Monay 1/2:
Today we watched some football and went shopping. Ohio State made us look good by whipping the Irish. Texas Tech blew it at the end agains Alabama, but committed enough penalties to lose the game by a lot more than they did. Props to their QB for leading the tying touchdown drive in the 4th on leg that was practically broken. He had to be helped off the field after throwing the TD. The afternoon was Sage-Kay day. I went with Kayla all around town on a shoe shopping extravaganza. We went to about 11 shoe stores, looking for nothing in particular. We found nothing in particular, except for two Starbucks frappuccinos, one vanilla and one mocha.

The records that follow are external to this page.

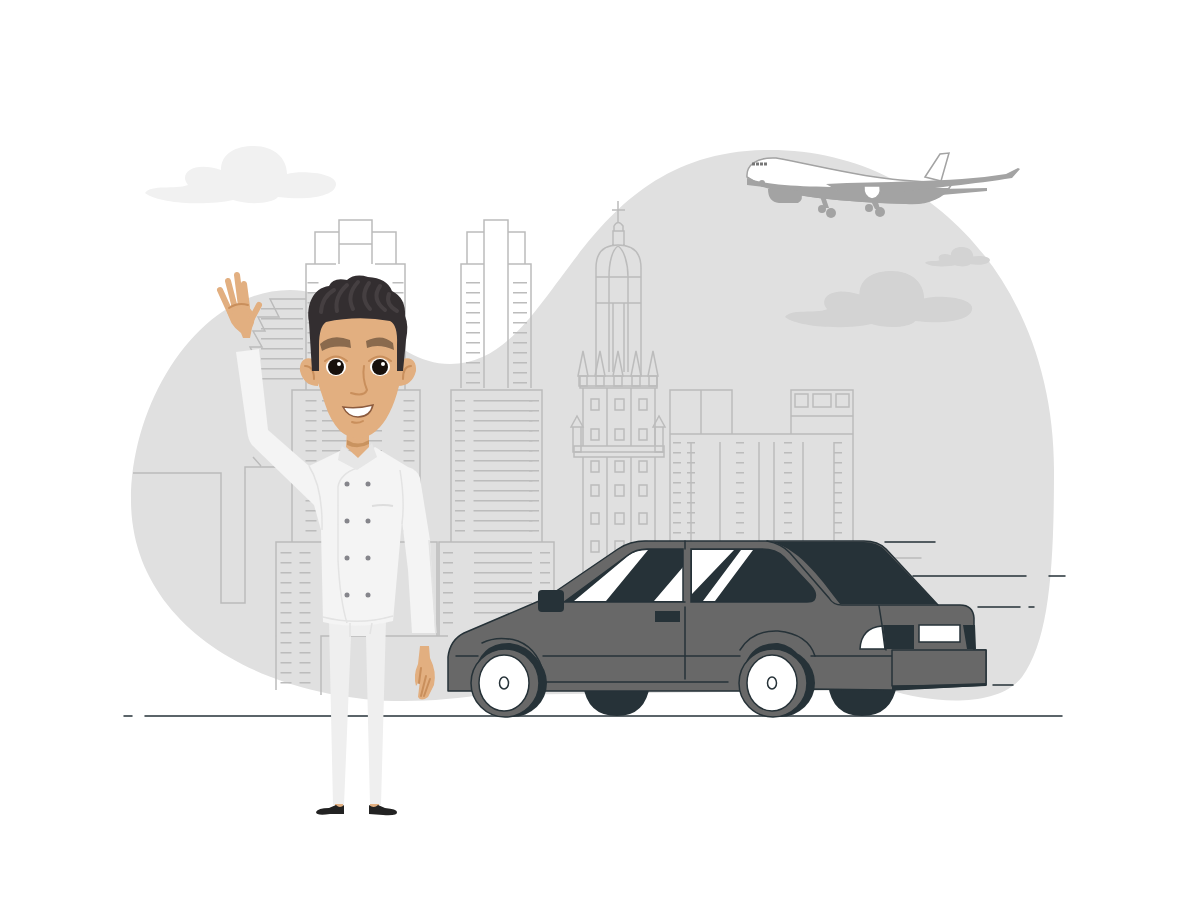
<!DOCTYPE html>
<html lang="en">
<head>
<meta charset="utf-8">
<title>Chef waving beside a car</title>
<style>
:root{--paper:#fff;--blob:#e0e0e0;--outline:#bcbcbc;--cloud-light:#f1f1f1;--cloud-dark:#d3d3d3;--plane:#a3a3a3;--ink:#263238;--body:#686868;--skin:#e2af80;--skin-dark:#c98f5c;--hair:#332e30;--hair-light:#453f41;--coat:#f4f4f4;--coat-shade:#e3e3e3;--trousers:#efefef;--button:#85858b;--brow:#8a6a4d}
html,body{margin:0;background:var(--paper);overflow:hidden}
svg{display:block;width:1200px;height:900px}
.blob{fill:var(--blob)}
.city{fill:none;stroke:var(--outline);stroke-width:1.5}
.ticks{stroke-dasharray:1.5 8.5}
.cloud-light{fill:var(--cloud-light)}
.cloud-dark{fill:var(--cloud-dark)}
.plane-grey{fill:var(--plane)}
.plane-white{fill:var(--paper);stroke:var(--plane);stroke-width:1.5}
.line{fill:none;stroke:var(--ink);stroke-width:1.5;stroke-linecap:round}
.panel{fill:var(--body);stroke:var(--ink);stroke-width:1.5;stroke-linejoin:round}
.dark{fill:var(--ink)}
.white{fill:var(--paper)}
.rim{fill:var(--paper);stroke:var(--ink);stroke-width:1.5}
.skin{fill:var(--skin)}
.skin-line{fill:none;stroke:var(--skin-dark);stroke-width:2;stroke-linecap:round}
.finger{fill:none;stroke:var(--skin);stroke-width:6;stroke-linecap:round}
.hair{fill:var(--hair)}
.hair-strand{fill:none;stroke:var(--hair-light);stroke-width:4;stroke-linecap:round}
.coat{fill:var(--coat)}
.seam{fill:none;stroke:var(--coat-shade);stroke-width:1.5}
.trousers{fill:var(--trousers)}
.shoe{fill:#222}
</style>
</head>
<body>
<svg viewBox="0 0 1200 900" role="img" aria-label="A chef waves beside a grey car, with a city skyline and a plane behind">
<defs>
  <path id="cloud" d="M0 47C6 38 30 44 43 39C33 27 49 15 76 24C76 7 91 0 109 0C129 0 142 12 142 28C157 24 191 27 191 38C191 49 168 55 133 51C127 58 103 59 88 54C62 60 14 58 0 47Z"/>
  <g id="window-row"><rect x="591" width="8" height="11"/><rect x="615" width="9" height="11"/><rect x="639" width="8" height="11"/></g>
  <g id="wheel">
    <ellipse class="dark" cx="8" cy="0" rx="35" ry="34"/>
    <ellipse class="panel" cx="1" cy="0" rx="34" ry="34"/>
    <ellipse class="rim" cx="0" cy="0" rx="25" ry="28"/>
    <ellipse class="rim" cx="0" cy="0" rx="4.5" ry="6"/>
  </g>
  <g id="eye">
    <ellipse cx="0" cy="0" rx="10" ry="9" fill="#fff"/>
    <circle cx="0" cy="0" r="8" fill="#17100c"/>
    <circle cx="3" cy="-3" r="2" fill="#fff"/>
  </g>
  <g id="spire"><path d="M-5 376L0 351L5 376ZM-4 376V386H4V376"/></g>
</defs>

<g id="backdrop">
  <path class="blob" d="M131 500C131 400 200 290 290 290C355 290 390 364 450 364C560 364 570 150 770 150C930 150 1054 285 1054 470C1054 570 1049 640 1022 677C996 710 925 702 890 690L480 695C450 700 420 701 394 701C250 696 131 620 131 500Z"/>
  <use href="#cloud" class="cloud-light" x="145" y="146"/>
  <use href="#cloud" class="cloud-dark" transform="translate(785 271) scale(.98)"/>
  <use href="#cloud" class="cloud-dark" transform="translate(925 247) scale(.34)"/>
</g>

<g id="skyline" class="city">
  <path d="M133 473H221V603H245V467H292M306 299H270L279 317H258L265 331H253L262 347H250L257 360H250M253 457L261 466"/>
  <g id="tower-left">
    <path d="M306 390V264H315V232H339V220H372V232H396V264H405V390M306 264H336M375 264H405M339 232V264M372 232V264M339 244H372M292 542V390H420V542M276 690V542H437V636M321 695V636H448"/>
    <path class="ticks" stroke-width="11" d="M313 282V384M398 282V384M311 400V536M409 400V536M286 552V688M305 552V688"/>
    <path class="ticks" stroke-width="42" d="M282 308V386"/>
    <path class="ticks" stroke-width="60" d="M352 400V536"/>
  </g>
  <g id="tower-middle">
    <path d="M461 388V264H467V232H484V220H508V232H525V264H531V388M484 232V388M508 232V388M461 264H484M508 264H531M451 542V390H542V542M439 636V542H554V590"/>
    <path class="ticks" stroke-width="14" d="M473 282V384M520 282V384"/>
    <path class="ticks" stroke-width="59" d="M503 400V536"/>
    <path class="ticks" stroke-width="10" d="M460 400V536M534 400V536M448 552V632M545 552V590"/>
    <path class="ticks" stroke-width="58" d="M503 552V620"/>
  </g>
  <g id="tower-clock">
    <path d="M618 201V222M612 210H625M614 231V226Q618 219 623 226V231M613 245V231H624V245M596 277V268Q596 245 618 245Q641 245 641 268V277ZM596 277V376M641 277V376M596 303H641M609 277C609 263 612 250 618 246M628 277C628 263 624 250 618 246M609 277V372M628 277V372M613 303V372M624 303V372M580 376H657V388H580ZM580 386H657M583 388V446M655 388V446M574 446H664V457H574ZM574 452H664M583 457V575M655 457V560M607 457V570M631 457V555M607 388V446M631 388V446"/>
    <use href="#spire" x="583"/><use href="#spire" x="600"/><use href="#spire" x="618"/><use href="#spire" x="636"/><use href="#spire" x="653"/>
    <path d="M571 427L577 416L583 427ZM573 427V452H581V427M653 427L659 416L665 427ZM655 427V452H663V427"/>
    <use href="#window-row" y="399"/><use href="#window-row" y="429"/><use href="#window-row" y="461"/><use href="#window-row" y="485"/><use href="#window-row" y="513"/><use href="#window-row" y="541"/>
  </g>
  <g id="block-right">
    <path d="M670 545V434H853V545M670 434V390H732V434M701 390V434M791 434V390H853V434M791 416H853M691 442V545M720 442V545M759 442V545M774 442V545M803 442V545M834 442V545"/>
    <rect x="795" y="394" width="13" height="13"/><rect x="813" y="394" width="18" height="13"/><rect x="836" y="394" width="13" height="13"/>
    <path class="ticks" stroke-width="8" d="M677 442V540M691 442V540M740 442V540M788 442V540M838 442V540"/>
  </g>
</g>

<g id="plane">
  <path class="plane-white" d="M925 177L940 154L949 153L941 181Z"/>
  <path class="plane-grey" d="M890 190L987 188V191L930 196Z"/>
  <path class="plane-white" d="M747 177C746 165 757 157 776 158C815 165 860 177 900 180L952 184C945 196 925 205 905 203C860 202 800 198 762 186Z"/>
  <path class="plane-grey" d="M747 178C775 188 820 186 866 188L950 188C943 199 925 206 906 204C860 203 795 198 765 187L747 185Z"/>
  <path class="plane-grey" d="M826 184C880 181 950 183 1006 174L1018 168L1020 169L1012 178C975 184 930 188 903 192L840 192Z"/>
  <path class="plane-white" d="M864 186H880Q882 197 872 199Q863 197 864 186Z"/>
  <path class="plane-grey" d="M768 189Q772 186 801 191Q804 200 798 203H779Q768 202 768 189ZM820 196H825L829 208H824ZM870 199H877L880 209H875Z"/>
  <g class="plane-grey"><circle cx="822" cy="209" r="4"/><circle cx="831" cy="213" r="5"/><circle cx="869" cy="208" r="4"/><circle cx="880" cy="212" r="5"/><circle cx="762" cy="183" r="3"/></g>
  <path d="M752 164H767" fill="none" stroke="#777" stroke-width="3" stroke-dasharray="3 1"/>
</g>

<g id="ground-and-speed" class="line">
  <path d="M124 716H132M145 716H1062M885 542H935M913 576H1026M1049 576H1065M978 607H1020M1029 607H1034M993 685H1013"/>
  <path d="M888 558H921" stroke="#bcbcbc"/>
</g>

<g id="car">
  <path class="dark" d="M583 684H650Q646 716 617 716Q587 716 583 684ZM828 684H897Q892 716 862 716Q832 716 828 684Z"/>
  <path class="panel" d="M448 691V657Q450 640 464 633L546 598L618 549Q630 541 645 541H864Q878 541 886 549L938 605H960Q973 605 974 618V650H986V685L892 690L808 689L800 691Z"/>
  <path class="dark" d="M772 542H864Q877 542 885 550L937 604H840C825 585 802 550 772 542Z"/>
  <path class="dark" d="M564 602L628 555Q636 549 647 549H683V602ZM691 549H762Q776 549 784 557L811 586Q818 594 814 600Q812 602 807 602H691Z"/>
  <path class="white" d="M574 601L628 556Q635 550 648 550L606 601ZM654 601L683 567V601ZM692 550H734L692 594ZM703 601L741 550H753L715 601Z"/>
  <path class="line" d="M564 602L628 555Q636 549 647 549H683V602ZM691 549H762Q776 549 784 557L811 586Q818 594 814 600Q812 602 807 602H691ZM546 602H685M685 607V679M685 541V549M767 541Q782 544 790 553L829 598Q833 605 842 605H938M879 606L886 650M545 682H728"/>
  <path class="line" stroke-width="3" d="M456 656H478M543 656H740M811 656H984"/>
  <rect class="dark" x="538" y="590" width="26" height="22" rx="4"/>
  <rect class="dark" x="655" y="611" width="25" height="11"/>
  <path class="rim" d="M860 649Q861 628 882 626L885 649Z"/>
  <path class="dark" d="M883 625H914V649H886ZM963 625H975L976 649H967Z"/>
  <rect class="rim" x="919" y="625" width="41" height="17"/>
  <path class="panel" d="M892 650H986V685L892 686Z"/>
  <path class="dark" d="M892 686L986 683V686L892 690Z"/>
  <path class="line" d="M482 643Q498 635 518 641Q541 650 545 682M740 650Q752 630 778 631Q808 634 815 656"/>
  <path class="dark" d="M474 675Q480 642 510 643Q544 648 546 691L505 716ZM742 675Q748 642 778 643Q807 648 809 690L776 716Z"/>
  <use href="#wheel" x="504" y="683"/>
  <use href="#wheel" x="772" y="683"/>
</g>

<g id="chef">
  <g id="legs">
    <path class="trousers" d="M329 620H386L381 805H370L366 636H351L344 805H333Z"/>
    <path class="skin" d="M335 804H343V811H335ZM370 804H379V811H370Z"/>
    <path class="shoe" d="M316 812Q318 808 329 808L336 805Q340 809 344 805V814H330Q316 816 316 812ZM369 805Q374 809 378 805L385 808Q397 809 397 812Q398 816 383 815L369 814Z"/>
  </g>
  <g id="raised-hand">
    <path class="skin" d="M243 338L241 333Q229 325 226 307L245 302L252 311Q257 318 252 328L250 338Z"/>
    <path class="finger" d="M230 312L220 290M235 308L228 281M241 306L237 275M247 307L244 284M251 320L259 305"/>
    <path class="skin-line" stroke-width="1" d="M229 308Q238 302 248 305"/>
  </g>
  <g id="lowered-hand">
    <path class="skin" d="M420 646H429L430 658Q437 672 434 685L428 697Q421 702 418 697L420 680L416 686Q413 675 418 664Z"/>
    <path class="skin-line" stroke-width="1" d="M421 668L419 683M430 679L424 696M426 676L421 696"/>
  </g>
  <g id="jacket">
    <path class="coat" d="M236 352L259 349L268 430L309 466L342 450Q358 460 375 447L408 467Q418 470 420 478L430 540L435 633H412L408 570L402 520L393 621Q357 630 323 622L321 530L314 505L252 445Q248 440 247 430Z"/>
    <path class="seam" d="M309 466Q323 488 322 530M400 470Q405 500 402 524M357 468Q340 474 338 487V560Q340 600 347 623M323 617Q358 626 393 616M429 540L436 633M350 623V637M372 623L370 634"/>
    <path d="M342 446Q339 452 338 460L357 470L377 457L372 443L358 457Z" fill="#e6e6e6"/>
    <path d="M372 506Q384 504 393 506" fill="none" stroke="#ddd" stroke-width="2"/>
    <g fill="var(--button)"><circle cx="347" cy="484" r="2.5"/><circle cx="368" cy="484" r="2.5"/><circle cx="347" cy="521" r="2.5"/><circle cx="368" cy="521" r="2.5"/><circle cx="347" cy="558" r="2.5"/><circle cx="368" cy="558" r="2.5"/><circle cx="347" cy="595" r="2.5"/><circle cx="368" cy="595" r="2.5"/></g>
  </g>
  <g id="head">
    <path class="skin" d="M347 430H369V447L358 458L346 447Z"/>
    <path d="M347 440Q358 447 369 440V444Q358 450 347 445Z" fill="#c9935f"/>
    <path class="skin" d="M318 362C307 354 299 360 300 371Q304 386 318 386ZM398 362C409 354 417 360 416 371Q412 386 398 386Z"/>
    <path class="skin-line" stroke-width="1.5" d="M305 366Q314 366 314 379M411 366Q403 366 403 379"/>
    <path class="skin" d="M313 318H403L399 386Q391 418 376 431Q358 446 340 431Q330 420 325 404L317 380Z"/>
    <path class="hair" d="M312 371L309 322C306 305 313 288 329 286Q333 277 347 280Q355 273 368 277Q387 278 392 291Q406 298 405 316Q409 325 406 340L403 371H397V345Q398 325 390 321Q358 315 326 322Q319 327 319 345V371Z"/>
    <path class="hair-strand" d="M321 312Q322 297 334 290M337 311Q334 297 347 285M353 309Q346 295 358 282M370 309Q359 297 369 283M385 310Q371 299 380 286M397 311Q385 304 389 294"/>
    <path d="M320 344Q332 333 350 340L351 348Q334 344 322 351ZM366 341Q382 333 393 343L394 350Q379 343 367 348Z" fill="var(--brow)"/>
    <path class="skin-line" d="M325 361Q336 352 347 361M369 361Q380 352 391 361"/>
    <use href="#eye" x="336" y="367"/>
    <use href="#eye" x="380" y="367"/>
    <path class="skin-line" d="M364 366Q362 378 367 390Q364 397 351 393"/>
    <path d="M343 407Q358 409 373 405Q370 417 358 417Q348 417 343 407Z" fill="#fff" stroke="#8c5b3e" stroke-width="1.5"/>
    <path class="skin-line" d="M352 422Q358 424 363 421"/>
  </g>
</g>
</svg>
</body>
</html>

I head back to seattle tomorrow afternoon, and back to work on Wednesday. This vacation has really been a blast. I saw nearly all of the friends I intended to see, and I am thoroughly relaxed. The notable absences were Brette and Natalie. Brette was in Ohio the entire time, and flew directly to California for the Rose Bowl. Natalie was confined to Lubbock, and will not return until after I am long gone. I miss you both.

If you were curious about the title of this post (as I'm sure you were...,) I finally got a chance to listen to my new Grateful Dead CD this break. For some reason, it will not play in my car CD player, but it will play just fine in my portable one and in my dad's car. The first four-or-five songs are awesome.

Good night, Austin, Texas.